(Stored data entries)
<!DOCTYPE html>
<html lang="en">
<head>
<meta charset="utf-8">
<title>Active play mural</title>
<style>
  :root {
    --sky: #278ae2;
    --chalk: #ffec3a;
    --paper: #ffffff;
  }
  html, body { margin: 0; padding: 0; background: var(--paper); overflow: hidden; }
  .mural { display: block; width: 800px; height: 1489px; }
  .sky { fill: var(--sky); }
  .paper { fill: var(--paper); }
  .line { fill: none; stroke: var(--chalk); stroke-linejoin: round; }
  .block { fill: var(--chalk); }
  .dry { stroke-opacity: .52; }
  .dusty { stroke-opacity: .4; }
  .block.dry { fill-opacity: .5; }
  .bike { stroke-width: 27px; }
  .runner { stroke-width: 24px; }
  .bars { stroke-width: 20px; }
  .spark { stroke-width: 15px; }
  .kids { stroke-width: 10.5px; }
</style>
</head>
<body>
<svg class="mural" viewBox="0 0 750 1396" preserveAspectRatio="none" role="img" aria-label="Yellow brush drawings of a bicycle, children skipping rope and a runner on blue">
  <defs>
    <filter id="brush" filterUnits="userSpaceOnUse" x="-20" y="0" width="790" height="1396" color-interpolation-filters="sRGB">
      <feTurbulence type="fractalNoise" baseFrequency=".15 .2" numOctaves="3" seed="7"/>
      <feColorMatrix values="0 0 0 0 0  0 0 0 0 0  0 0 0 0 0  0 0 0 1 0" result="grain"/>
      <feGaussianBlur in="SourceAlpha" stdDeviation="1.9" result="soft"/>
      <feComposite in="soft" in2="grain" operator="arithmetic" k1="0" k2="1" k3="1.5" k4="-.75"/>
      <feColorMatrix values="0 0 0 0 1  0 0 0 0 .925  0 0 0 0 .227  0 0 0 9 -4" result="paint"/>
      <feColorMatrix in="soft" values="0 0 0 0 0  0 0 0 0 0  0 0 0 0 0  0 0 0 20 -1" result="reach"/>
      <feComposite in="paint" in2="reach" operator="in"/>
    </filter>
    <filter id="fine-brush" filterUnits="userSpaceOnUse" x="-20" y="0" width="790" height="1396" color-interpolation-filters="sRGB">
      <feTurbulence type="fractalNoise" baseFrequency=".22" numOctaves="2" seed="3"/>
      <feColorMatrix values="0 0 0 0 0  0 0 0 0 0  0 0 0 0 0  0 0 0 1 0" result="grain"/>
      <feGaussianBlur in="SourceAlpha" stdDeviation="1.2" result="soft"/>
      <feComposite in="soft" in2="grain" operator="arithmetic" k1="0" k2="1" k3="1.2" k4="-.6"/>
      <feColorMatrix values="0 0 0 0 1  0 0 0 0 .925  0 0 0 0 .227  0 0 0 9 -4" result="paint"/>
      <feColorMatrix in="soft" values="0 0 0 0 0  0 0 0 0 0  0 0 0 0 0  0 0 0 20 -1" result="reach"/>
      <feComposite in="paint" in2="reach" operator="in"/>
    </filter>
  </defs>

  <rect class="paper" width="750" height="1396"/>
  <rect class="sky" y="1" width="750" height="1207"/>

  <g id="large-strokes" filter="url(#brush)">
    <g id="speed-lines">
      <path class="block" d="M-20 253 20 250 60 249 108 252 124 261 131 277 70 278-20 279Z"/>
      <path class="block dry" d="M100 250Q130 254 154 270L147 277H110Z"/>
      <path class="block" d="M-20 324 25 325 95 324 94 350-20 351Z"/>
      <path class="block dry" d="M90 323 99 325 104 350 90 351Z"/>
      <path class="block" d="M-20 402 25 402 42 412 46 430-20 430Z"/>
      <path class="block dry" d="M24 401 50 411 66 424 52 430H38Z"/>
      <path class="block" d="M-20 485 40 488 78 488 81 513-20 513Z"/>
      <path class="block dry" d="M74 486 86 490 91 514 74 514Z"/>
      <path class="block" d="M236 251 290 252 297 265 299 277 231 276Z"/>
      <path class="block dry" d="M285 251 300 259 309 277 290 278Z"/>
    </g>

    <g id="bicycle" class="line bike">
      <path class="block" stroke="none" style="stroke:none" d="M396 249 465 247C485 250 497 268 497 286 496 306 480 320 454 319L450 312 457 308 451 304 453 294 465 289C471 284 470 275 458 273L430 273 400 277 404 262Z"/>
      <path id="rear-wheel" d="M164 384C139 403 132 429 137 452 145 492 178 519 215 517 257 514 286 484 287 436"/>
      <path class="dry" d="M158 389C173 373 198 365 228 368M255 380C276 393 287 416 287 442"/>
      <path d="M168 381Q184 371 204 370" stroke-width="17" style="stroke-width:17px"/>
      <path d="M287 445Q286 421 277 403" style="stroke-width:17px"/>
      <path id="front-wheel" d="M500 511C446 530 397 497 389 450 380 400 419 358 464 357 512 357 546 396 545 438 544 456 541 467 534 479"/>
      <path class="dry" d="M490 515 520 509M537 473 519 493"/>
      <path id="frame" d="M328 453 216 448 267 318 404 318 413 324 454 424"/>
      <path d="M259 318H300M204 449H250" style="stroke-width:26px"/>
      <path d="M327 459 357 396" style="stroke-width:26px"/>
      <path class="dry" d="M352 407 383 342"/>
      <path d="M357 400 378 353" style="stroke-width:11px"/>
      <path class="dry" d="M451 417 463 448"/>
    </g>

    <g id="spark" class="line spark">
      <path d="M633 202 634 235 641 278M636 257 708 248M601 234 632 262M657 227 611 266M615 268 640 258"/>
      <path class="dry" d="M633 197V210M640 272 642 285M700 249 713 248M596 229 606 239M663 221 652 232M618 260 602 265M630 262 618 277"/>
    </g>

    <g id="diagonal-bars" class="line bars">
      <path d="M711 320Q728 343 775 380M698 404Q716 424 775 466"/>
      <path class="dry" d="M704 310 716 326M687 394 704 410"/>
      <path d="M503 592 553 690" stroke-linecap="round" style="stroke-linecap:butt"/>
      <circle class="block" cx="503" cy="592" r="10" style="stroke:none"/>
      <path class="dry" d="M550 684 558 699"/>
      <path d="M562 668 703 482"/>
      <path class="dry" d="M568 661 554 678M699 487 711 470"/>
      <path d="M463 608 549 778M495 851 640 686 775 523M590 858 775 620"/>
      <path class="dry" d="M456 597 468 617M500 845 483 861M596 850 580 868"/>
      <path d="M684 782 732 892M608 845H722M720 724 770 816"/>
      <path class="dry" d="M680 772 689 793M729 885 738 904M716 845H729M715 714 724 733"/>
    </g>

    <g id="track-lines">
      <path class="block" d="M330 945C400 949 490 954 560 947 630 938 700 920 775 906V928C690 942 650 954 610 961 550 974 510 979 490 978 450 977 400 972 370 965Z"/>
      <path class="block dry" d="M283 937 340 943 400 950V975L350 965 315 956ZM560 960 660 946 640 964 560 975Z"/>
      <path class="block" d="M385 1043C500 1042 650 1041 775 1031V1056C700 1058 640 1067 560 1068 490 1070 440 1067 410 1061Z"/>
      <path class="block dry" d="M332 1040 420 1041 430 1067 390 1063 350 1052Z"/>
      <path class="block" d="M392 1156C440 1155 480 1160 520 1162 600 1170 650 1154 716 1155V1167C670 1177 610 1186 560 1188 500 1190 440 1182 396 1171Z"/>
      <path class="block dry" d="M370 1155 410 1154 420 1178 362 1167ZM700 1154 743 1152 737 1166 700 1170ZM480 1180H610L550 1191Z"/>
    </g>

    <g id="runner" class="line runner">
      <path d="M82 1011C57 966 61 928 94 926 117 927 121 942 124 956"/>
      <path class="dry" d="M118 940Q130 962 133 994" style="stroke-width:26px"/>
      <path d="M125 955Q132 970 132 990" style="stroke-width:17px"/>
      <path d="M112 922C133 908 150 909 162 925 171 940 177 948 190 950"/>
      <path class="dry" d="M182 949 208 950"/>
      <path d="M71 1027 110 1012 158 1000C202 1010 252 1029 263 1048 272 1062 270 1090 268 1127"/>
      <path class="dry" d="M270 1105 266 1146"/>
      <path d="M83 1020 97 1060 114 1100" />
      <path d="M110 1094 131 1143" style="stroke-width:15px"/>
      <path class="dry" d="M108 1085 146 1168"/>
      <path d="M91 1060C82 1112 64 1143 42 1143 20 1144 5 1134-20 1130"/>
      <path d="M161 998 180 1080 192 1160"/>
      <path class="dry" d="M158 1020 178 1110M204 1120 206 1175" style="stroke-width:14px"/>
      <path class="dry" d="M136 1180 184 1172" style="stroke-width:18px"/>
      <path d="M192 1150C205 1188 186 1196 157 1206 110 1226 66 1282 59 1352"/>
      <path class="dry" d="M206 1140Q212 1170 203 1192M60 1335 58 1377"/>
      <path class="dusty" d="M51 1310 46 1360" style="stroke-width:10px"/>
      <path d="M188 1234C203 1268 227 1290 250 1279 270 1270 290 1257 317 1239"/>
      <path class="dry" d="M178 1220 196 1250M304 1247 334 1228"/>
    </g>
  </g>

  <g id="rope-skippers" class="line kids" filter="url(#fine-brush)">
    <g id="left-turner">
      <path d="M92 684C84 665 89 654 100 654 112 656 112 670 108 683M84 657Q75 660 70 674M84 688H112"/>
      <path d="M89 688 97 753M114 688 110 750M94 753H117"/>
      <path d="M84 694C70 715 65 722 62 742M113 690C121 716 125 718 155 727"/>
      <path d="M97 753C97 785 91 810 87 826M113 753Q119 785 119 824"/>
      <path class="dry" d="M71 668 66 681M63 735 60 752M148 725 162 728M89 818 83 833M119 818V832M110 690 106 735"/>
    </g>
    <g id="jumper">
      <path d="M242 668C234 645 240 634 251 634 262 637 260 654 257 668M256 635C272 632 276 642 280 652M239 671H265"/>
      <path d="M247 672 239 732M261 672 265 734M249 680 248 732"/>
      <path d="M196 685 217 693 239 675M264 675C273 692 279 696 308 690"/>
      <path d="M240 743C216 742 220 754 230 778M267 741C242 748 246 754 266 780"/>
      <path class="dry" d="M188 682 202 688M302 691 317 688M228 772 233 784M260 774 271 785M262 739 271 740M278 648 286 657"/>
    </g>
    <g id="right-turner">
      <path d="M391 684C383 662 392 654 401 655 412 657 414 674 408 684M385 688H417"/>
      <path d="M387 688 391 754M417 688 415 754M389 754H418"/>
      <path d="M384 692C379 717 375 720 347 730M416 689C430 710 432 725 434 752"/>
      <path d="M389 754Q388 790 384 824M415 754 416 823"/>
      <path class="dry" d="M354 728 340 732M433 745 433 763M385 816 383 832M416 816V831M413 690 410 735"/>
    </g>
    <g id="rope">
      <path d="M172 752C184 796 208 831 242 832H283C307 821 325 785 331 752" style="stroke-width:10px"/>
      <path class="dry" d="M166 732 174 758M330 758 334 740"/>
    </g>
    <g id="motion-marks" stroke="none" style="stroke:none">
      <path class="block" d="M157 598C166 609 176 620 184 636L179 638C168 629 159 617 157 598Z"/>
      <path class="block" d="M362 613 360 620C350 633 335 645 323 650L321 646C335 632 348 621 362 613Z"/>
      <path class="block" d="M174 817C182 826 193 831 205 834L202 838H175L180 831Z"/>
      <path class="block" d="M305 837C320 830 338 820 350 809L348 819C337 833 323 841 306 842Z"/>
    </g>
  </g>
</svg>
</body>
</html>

WORK TO COMPLETE: Please copy, exactly and with nothing else, the lines above beginning at the line that has "597 468 617M500" and ending with the line that has "945C400 949 490".

TASK RESPONSE:
      <path class="dry" d="M456 597 468 617M500 845 483 861M596 850 580 868"/>
      <path d="M684 782 732 892M608 845H722M720 724 770 816"/>
      <path class="dry" d="M680 772 689 793M729 885 738 904M716 845H729M715 714 724 733"/>
    </g>

    <g id="track-lines">
      <path class="block" d="M330 945C400 949 490 954 560 947 630 938 700 920 775 906V928C690 942 650 954 610 961 550 974 510 979 490 978 450 977 400 972 370 965Z"/>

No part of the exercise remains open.